Upload your photos, chat, win prizes and much more
Can't Access your Account?
New to ePHOTOzine? Join ePHOTOzine for free!
Upload photos, chat with photographers, win prizes and much more for free!
Is there a filter or something that can be used so that whites don't get blown out? Now that I am taking shots outdoors so much, this is becoming a real problem. I am using the light meter on my camera, but still having problems.
Join ePHOTOzine for free and remove these adverts.
Expose for your whites on your histogram and use fill-flash to lift the shadows??
That's what I'd do, but I'm sure there'll be some far more expert advice to follow ;o)
You could always look at the sunny f16 rule on the internet...may help a bit too.
ND (neutral density) filters. Basically filters that block some of the light in a method that does not otherwise significantly alter the color of the image.
They come in varying strengths to block more or less light.
NDGrads or split NDs are good for landscapes where the upper (or lower) portion may need a different level of darkening.
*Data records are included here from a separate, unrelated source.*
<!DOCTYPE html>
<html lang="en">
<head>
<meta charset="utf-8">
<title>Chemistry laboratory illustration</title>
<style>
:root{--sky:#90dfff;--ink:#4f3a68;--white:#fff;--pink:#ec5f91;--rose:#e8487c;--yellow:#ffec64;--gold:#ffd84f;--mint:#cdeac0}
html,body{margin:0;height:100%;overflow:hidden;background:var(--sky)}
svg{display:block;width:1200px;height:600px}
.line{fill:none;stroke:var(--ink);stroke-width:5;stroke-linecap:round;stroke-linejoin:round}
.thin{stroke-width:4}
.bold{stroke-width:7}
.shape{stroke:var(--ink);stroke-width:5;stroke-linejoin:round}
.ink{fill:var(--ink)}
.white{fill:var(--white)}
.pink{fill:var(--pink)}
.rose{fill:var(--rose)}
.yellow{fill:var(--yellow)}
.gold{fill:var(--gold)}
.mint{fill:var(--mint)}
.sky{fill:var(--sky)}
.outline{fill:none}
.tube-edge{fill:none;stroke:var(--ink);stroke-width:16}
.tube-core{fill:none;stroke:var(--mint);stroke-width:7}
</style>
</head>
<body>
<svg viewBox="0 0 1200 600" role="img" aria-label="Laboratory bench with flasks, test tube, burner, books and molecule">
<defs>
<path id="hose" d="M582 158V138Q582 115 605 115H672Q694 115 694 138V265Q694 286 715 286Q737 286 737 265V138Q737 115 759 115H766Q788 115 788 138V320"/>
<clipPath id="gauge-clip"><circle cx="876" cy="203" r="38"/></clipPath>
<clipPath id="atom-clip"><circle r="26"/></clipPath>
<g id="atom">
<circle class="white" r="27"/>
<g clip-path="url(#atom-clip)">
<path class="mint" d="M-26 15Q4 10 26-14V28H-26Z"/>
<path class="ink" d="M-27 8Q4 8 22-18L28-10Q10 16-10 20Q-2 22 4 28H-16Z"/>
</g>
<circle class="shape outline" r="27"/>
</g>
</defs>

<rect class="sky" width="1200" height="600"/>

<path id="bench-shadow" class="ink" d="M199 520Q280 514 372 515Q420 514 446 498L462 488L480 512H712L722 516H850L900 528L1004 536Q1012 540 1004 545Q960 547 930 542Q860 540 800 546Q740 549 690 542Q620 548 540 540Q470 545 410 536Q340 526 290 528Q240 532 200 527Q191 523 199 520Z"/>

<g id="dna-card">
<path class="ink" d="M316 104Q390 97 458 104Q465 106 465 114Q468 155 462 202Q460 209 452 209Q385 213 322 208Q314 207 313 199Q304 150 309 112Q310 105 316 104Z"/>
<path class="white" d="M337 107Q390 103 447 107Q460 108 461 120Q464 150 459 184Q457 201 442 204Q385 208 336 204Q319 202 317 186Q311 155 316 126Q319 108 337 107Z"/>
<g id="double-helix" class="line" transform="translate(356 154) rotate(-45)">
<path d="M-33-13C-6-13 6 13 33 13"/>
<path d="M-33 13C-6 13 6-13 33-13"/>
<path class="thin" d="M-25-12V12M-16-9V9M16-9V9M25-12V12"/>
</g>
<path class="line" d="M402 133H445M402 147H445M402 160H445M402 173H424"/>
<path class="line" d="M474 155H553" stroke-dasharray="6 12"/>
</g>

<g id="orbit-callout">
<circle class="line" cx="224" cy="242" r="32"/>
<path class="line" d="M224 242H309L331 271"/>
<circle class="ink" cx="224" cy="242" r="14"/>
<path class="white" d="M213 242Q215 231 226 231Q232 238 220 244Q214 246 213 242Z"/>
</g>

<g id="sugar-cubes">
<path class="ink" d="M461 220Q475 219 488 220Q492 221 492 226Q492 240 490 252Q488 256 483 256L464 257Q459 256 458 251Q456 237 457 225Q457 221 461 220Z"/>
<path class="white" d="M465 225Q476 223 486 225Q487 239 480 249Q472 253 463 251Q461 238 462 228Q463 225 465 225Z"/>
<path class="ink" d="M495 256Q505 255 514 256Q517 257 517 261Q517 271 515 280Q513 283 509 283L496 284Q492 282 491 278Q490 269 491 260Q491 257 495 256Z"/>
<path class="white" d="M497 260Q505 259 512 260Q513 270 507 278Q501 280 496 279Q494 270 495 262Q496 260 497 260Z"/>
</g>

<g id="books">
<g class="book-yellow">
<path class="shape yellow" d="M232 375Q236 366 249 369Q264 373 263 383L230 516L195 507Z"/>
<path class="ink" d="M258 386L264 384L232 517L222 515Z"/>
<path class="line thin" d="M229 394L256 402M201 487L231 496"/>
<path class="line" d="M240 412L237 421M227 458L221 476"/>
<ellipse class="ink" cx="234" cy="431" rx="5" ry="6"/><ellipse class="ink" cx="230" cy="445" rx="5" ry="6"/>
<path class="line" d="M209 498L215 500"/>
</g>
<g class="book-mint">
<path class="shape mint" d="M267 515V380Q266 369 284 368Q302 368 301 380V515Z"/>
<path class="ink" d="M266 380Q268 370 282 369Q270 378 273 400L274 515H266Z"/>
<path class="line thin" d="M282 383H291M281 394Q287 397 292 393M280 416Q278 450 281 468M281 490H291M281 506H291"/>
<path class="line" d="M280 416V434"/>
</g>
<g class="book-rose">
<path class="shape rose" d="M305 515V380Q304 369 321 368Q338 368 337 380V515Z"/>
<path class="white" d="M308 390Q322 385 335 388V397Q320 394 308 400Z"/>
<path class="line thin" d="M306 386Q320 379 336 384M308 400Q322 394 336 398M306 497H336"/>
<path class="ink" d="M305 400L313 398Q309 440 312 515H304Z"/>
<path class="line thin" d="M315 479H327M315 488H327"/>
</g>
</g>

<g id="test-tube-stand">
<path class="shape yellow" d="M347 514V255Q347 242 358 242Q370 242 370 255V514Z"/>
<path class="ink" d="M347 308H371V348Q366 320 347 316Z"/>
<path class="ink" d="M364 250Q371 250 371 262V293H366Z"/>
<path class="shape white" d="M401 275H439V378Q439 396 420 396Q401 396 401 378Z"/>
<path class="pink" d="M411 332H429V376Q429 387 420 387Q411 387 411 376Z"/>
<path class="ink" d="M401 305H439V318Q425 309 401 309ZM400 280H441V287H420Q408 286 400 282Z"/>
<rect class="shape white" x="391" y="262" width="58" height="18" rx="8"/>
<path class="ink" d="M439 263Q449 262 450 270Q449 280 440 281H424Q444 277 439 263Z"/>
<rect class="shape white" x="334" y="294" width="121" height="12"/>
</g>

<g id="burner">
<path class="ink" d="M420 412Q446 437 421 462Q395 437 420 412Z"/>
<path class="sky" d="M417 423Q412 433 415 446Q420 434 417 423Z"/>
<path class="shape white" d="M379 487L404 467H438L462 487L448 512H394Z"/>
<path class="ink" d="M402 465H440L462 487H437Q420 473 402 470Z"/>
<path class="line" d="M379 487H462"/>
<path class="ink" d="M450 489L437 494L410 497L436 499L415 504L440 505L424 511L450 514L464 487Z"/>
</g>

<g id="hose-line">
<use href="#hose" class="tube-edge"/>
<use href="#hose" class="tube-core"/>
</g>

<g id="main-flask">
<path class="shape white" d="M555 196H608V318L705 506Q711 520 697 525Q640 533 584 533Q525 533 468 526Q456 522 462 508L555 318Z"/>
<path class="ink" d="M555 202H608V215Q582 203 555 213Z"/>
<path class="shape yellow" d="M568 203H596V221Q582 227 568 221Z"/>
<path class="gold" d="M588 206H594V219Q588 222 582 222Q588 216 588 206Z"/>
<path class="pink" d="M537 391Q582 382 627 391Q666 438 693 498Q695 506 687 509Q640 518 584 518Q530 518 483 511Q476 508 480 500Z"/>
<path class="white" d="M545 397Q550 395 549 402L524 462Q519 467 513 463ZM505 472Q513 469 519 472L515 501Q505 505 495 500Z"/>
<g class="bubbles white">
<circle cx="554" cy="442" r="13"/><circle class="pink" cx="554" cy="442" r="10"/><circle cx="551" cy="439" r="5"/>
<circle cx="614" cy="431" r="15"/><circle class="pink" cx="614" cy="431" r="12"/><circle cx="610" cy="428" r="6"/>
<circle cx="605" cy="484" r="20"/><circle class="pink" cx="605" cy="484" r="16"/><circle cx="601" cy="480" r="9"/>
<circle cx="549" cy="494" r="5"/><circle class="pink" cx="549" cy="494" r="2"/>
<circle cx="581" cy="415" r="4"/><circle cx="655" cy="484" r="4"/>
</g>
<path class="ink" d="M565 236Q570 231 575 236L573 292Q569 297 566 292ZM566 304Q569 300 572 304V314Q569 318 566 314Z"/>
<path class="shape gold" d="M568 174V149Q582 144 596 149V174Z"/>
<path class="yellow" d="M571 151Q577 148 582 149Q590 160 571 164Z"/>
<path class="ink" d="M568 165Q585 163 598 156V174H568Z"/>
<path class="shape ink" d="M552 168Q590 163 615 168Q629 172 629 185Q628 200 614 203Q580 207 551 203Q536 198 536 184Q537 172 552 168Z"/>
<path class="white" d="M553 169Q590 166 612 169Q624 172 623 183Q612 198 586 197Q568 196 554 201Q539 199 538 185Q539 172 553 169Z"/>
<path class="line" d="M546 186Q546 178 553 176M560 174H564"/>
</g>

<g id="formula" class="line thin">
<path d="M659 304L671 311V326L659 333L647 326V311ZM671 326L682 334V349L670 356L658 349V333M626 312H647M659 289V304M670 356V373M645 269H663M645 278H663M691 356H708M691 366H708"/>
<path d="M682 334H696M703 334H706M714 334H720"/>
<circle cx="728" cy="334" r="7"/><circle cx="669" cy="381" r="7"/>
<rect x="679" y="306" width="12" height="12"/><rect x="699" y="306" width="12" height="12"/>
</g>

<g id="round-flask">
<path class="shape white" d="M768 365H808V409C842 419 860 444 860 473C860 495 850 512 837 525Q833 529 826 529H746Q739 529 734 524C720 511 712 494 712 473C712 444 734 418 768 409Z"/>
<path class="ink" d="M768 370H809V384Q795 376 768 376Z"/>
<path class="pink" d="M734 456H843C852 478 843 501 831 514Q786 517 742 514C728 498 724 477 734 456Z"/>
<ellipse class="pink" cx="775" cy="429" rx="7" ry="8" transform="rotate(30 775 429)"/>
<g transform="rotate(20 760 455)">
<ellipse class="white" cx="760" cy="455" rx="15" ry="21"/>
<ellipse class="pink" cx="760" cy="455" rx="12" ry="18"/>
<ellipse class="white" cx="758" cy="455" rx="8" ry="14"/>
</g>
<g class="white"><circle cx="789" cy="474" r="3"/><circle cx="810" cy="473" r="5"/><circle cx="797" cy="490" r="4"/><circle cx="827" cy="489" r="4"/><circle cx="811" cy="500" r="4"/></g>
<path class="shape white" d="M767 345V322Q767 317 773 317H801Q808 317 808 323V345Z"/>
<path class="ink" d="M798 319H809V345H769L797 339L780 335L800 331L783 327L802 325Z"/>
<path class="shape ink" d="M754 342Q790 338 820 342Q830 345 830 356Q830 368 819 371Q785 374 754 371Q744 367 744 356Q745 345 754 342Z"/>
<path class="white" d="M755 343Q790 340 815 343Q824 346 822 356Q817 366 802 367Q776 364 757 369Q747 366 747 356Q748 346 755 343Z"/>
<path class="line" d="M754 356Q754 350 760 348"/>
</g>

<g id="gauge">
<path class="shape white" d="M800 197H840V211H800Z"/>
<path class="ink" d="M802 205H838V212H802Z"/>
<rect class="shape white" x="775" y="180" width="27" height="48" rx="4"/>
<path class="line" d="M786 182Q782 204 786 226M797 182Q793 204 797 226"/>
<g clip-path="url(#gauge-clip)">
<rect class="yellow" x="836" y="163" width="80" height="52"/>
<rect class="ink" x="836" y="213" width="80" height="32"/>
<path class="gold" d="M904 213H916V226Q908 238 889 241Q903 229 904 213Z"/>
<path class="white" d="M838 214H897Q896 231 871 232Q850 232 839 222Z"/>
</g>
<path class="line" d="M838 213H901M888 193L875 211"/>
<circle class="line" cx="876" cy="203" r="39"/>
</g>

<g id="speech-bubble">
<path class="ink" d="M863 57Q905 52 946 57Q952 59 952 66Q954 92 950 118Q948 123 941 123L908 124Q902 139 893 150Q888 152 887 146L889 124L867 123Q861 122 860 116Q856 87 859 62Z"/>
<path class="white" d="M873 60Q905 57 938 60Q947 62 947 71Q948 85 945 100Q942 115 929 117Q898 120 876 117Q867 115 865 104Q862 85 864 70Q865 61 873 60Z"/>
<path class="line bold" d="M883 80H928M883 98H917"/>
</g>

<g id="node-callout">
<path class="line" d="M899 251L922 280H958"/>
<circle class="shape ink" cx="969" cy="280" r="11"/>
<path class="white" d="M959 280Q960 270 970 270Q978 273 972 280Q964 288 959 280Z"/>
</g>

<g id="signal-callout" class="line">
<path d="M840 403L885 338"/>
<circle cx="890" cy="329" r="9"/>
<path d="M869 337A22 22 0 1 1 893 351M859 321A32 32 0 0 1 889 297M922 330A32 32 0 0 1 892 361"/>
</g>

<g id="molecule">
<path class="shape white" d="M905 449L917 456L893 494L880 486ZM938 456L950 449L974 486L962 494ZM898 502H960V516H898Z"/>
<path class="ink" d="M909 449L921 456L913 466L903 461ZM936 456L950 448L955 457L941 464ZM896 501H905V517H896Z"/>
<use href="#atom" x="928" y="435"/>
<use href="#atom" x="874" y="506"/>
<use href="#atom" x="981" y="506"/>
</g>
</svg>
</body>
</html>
I don't profess to be pro here but...
Expose properly, if using a Canon for instance, take a shot look, for the blinkies on preview then if need be wind down the exposure 1 or 2 stops (or thirds there of) Push shutter button half way, then wind big dial left to decrease exposure, right to increase - Sorry no experience how to do this on Nikon and the likes.
Bear in mind also that a SLR will only realistically take in about 6 or so stops of light at a time so massive contrast differences etc. require careful planning or multiple exposures.
You can indeed get filters tho, grads whether they be soft or hard, check out Lee filters for more info.
Hope this makes sense, im too drunk to read it back to myself now, not sure I understand any of it myself but I tried.
What type of shots and situations give you blown highlights (whites)? Depending on the circumstance a different approach can be used. In very general terms:
- Use spot metering, or centre weighted
- Use -1/3 or -2/3 exposure compenstaion as a default
- Shoot RAW (if poss)
- Use ND filters
Another old fashioned way might help, Point camera at the whiter areas of your composition, Half press shutter to lock exposure, Recompose your shot still holding the shutter button halfway, Then take the shot.
If your camera has exposure lock, Same again expose for the whites, Lock the exposure, Recompose and take the shot.
The above can be used with all exposure modes, But dependant on how bright things are you could also use as mentioned by Mike, Spot & Centre weighted, along with exposure lock.
If all else fails try not to shoot in very bright sunlight, ie When it's Overhead or between 12 noon and 3 pm, ALSO where possible move your subjects into a shaded area,,
Check the histrogram when you take a pic to see if there is a pile up at the extreme right of it - a sure sign of burnt out whites. Just apply a little "minus" exposure compensation if you find that your whites are too white.
Quote: your whites are too white.
Now why does that sound like a soap powder advert Sorry could not resist
As it happens I was dreaming of Persil Automatic (as one does) when I typed it!
Thank you everyone, I appreciate your input.
ePHOTOzine, the web's friendliest photography community.
Upload photos, chat with photographers, win prizes and much more.
You must be a member to leave a comment
Get the latest photography news straight from ePHOTOzine in your email every month and win prizes!
1st March 2014 - 31st March 2014
Check out ePHOTOzine's inspirational photo month calendar! Each day click on a window to unveil new photography tips, treats and techniques.
View March's Photo Month Calendar